#### Work instruction
Copy each line in the data that includes the word "reactions".

#### The data

-- Opening Marker --

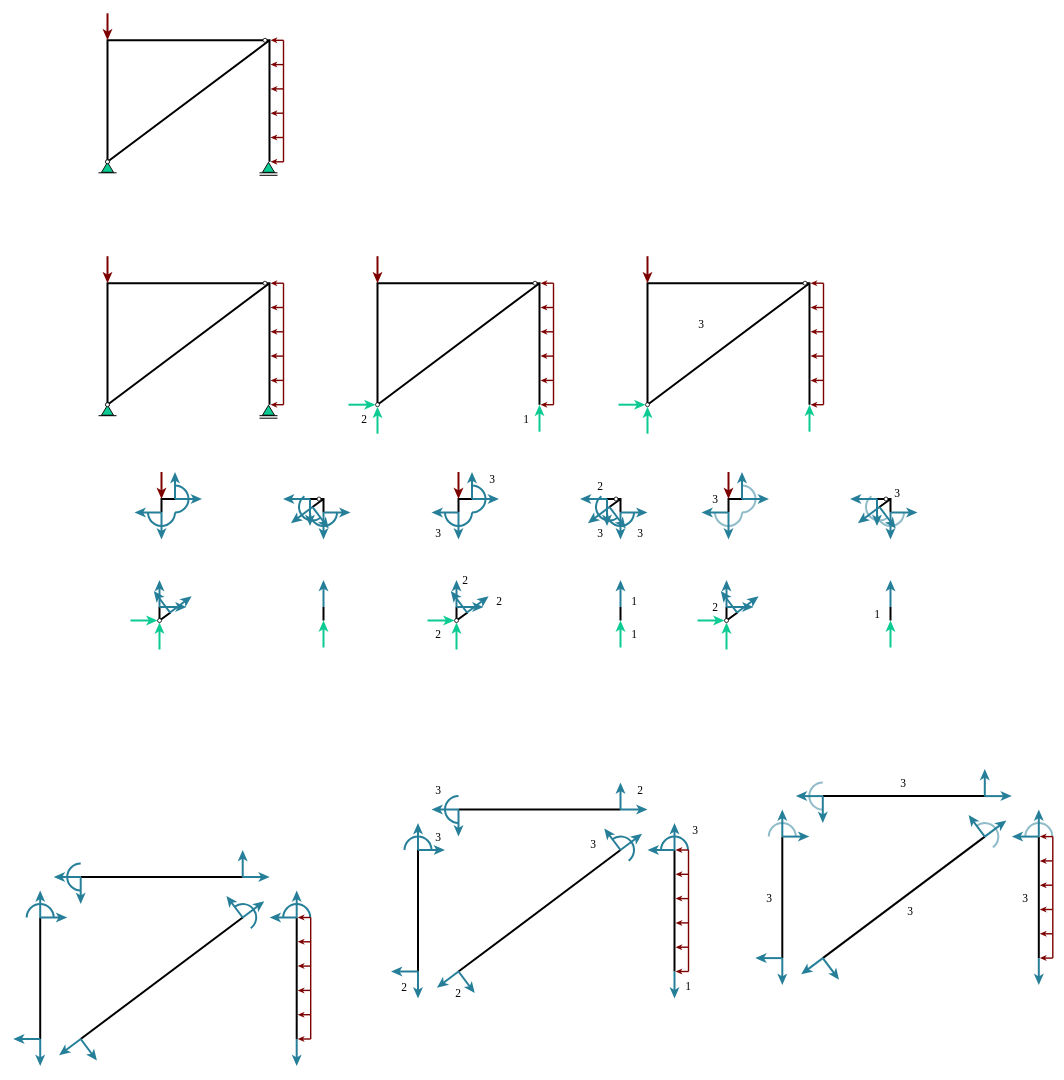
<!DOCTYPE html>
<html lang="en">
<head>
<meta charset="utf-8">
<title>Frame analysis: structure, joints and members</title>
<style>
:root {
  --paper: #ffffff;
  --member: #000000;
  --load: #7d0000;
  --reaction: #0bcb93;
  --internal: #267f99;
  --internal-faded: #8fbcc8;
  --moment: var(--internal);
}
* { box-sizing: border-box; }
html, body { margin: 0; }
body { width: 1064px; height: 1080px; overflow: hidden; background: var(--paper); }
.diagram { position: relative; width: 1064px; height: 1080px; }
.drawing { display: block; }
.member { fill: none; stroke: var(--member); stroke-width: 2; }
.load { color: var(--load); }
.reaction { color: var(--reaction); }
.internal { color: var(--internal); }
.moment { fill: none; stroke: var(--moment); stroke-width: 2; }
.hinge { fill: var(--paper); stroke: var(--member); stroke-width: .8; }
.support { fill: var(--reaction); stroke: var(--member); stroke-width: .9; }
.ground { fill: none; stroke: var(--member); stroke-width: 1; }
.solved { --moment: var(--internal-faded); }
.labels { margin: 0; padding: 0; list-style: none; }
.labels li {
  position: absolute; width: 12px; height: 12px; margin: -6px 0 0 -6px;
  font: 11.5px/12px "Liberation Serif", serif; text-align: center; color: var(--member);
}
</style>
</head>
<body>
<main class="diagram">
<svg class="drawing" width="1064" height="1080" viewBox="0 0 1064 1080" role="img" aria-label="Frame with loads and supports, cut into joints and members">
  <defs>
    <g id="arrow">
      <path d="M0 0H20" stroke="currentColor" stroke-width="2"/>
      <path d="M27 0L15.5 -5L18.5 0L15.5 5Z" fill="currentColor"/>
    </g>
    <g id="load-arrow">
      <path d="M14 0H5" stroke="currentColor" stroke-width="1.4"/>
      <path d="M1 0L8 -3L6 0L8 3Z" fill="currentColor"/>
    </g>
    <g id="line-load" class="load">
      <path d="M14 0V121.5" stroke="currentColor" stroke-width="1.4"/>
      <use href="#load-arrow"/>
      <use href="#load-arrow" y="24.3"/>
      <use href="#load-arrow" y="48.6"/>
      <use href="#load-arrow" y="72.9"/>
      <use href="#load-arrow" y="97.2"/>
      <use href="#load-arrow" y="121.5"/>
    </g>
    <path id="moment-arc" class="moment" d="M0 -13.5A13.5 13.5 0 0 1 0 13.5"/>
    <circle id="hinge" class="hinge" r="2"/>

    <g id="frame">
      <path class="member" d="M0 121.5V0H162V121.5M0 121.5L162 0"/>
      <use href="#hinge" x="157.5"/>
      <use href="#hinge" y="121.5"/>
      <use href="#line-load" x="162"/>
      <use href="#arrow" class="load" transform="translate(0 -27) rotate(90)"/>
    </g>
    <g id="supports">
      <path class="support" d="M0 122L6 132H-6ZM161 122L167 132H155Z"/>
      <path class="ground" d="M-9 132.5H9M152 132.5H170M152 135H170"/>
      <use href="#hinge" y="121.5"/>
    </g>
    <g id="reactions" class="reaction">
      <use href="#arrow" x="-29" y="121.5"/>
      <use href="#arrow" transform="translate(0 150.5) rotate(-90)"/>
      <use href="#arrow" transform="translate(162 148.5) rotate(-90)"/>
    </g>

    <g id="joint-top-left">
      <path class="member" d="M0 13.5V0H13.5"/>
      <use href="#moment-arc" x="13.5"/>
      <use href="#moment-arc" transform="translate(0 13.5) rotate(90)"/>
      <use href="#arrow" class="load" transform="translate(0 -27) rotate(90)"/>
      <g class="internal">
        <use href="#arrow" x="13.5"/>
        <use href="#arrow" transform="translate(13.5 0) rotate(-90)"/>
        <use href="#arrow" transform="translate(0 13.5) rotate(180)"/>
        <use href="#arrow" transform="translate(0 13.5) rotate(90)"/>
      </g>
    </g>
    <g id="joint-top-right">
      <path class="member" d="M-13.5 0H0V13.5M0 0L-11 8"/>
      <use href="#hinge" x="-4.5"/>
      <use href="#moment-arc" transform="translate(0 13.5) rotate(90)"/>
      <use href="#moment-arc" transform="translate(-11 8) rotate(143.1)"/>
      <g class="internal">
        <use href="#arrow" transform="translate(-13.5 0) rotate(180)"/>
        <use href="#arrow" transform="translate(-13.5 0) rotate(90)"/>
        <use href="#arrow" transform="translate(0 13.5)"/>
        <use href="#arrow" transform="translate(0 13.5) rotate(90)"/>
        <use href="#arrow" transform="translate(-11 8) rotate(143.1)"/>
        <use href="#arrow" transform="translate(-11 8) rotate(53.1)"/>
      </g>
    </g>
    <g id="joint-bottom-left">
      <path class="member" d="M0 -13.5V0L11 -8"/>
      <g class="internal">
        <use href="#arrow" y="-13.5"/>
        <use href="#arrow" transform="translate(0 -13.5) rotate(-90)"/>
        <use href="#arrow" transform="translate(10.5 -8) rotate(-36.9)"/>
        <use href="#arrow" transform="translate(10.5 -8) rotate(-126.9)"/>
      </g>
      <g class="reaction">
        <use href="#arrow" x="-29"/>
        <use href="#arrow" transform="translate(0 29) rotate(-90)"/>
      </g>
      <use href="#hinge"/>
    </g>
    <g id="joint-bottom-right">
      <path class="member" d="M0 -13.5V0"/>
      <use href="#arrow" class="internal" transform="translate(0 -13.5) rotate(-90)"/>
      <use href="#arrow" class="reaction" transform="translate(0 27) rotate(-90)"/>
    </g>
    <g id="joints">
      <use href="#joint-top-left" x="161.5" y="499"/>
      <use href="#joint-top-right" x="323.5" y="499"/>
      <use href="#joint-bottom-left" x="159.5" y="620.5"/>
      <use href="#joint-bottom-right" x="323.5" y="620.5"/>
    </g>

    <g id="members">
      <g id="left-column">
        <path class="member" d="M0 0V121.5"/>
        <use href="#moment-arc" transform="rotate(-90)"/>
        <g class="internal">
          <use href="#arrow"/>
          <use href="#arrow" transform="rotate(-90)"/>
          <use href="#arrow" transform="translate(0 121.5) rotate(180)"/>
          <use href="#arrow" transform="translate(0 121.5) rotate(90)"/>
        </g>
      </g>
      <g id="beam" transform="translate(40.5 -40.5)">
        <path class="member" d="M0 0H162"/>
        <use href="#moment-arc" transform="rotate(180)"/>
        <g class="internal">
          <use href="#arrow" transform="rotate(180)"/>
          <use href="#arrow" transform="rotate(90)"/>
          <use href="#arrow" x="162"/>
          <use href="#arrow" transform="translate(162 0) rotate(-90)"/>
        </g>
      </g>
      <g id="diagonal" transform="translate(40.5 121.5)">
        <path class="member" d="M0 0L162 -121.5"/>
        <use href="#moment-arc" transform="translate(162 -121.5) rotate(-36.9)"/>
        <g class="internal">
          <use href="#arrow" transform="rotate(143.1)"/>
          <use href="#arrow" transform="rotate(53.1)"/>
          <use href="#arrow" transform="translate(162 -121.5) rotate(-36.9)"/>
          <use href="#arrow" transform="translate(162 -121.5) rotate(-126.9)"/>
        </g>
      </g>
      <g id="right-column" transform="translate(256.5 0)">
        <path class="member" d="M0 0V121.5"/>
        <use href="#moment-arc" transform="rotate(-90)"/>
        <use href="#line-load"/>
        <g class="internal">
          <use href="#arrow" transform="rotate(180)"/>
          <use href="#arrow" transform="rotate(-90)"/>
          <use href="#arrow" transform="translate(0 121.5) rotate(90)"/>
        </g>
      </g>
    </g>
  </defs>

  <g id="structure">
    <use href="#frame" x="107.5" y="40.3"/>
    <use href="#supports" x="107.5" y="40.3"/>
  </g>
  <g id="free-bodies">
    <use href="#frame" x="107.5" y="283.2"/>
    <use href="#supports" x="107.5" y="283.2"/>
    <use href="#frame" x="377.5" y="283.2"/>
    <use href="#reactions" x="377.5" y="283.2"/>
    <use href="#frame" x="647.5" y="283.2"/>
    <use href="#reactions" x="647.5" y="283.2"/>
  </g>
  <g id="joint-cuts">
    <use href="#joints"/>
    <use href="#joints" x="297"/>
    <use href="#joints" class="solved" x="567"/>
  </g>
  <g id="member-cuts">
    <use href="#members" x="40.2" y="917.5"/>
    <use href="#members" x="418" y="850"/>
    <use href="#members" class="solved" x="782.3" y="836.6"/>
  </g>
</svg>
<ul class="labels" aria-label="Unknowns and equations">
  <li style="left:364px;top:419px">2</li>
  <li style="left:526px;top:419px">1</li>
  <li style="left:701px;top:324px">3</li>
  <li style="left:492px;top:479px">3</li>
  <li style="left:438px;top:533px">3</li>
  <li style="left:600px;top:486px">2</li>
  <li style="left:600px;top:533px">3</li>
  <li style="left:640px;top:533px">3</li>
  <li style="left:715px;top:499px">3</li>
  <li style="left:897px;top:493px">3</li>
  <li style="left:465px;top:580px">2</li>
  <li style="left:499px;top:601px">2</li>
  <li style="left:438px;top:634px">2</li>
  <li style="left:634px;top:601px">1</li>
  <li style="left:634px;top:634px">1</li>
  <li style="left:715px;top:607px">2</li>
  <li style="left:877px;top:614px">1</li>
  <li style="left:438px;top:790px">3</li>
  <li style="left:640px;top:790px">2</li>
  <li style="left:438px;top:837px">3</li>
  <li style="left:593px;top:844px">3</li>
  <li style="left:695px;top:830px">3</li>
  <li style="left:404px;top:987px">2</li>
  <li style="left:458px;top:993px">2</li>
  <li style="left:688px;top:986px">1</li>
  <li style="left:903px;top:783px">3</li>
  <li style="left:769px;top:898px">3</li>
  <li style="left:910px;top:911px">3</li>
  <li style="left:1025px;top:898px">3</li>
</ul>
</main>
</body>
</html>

-- Closing Marker --

#### Answer space
    <g id="reactions" class="reaction">
    <use href="#reactions" x="377.5" y="283.2"/>
    <use href="#reactions" x="647.5" y="283.2"/>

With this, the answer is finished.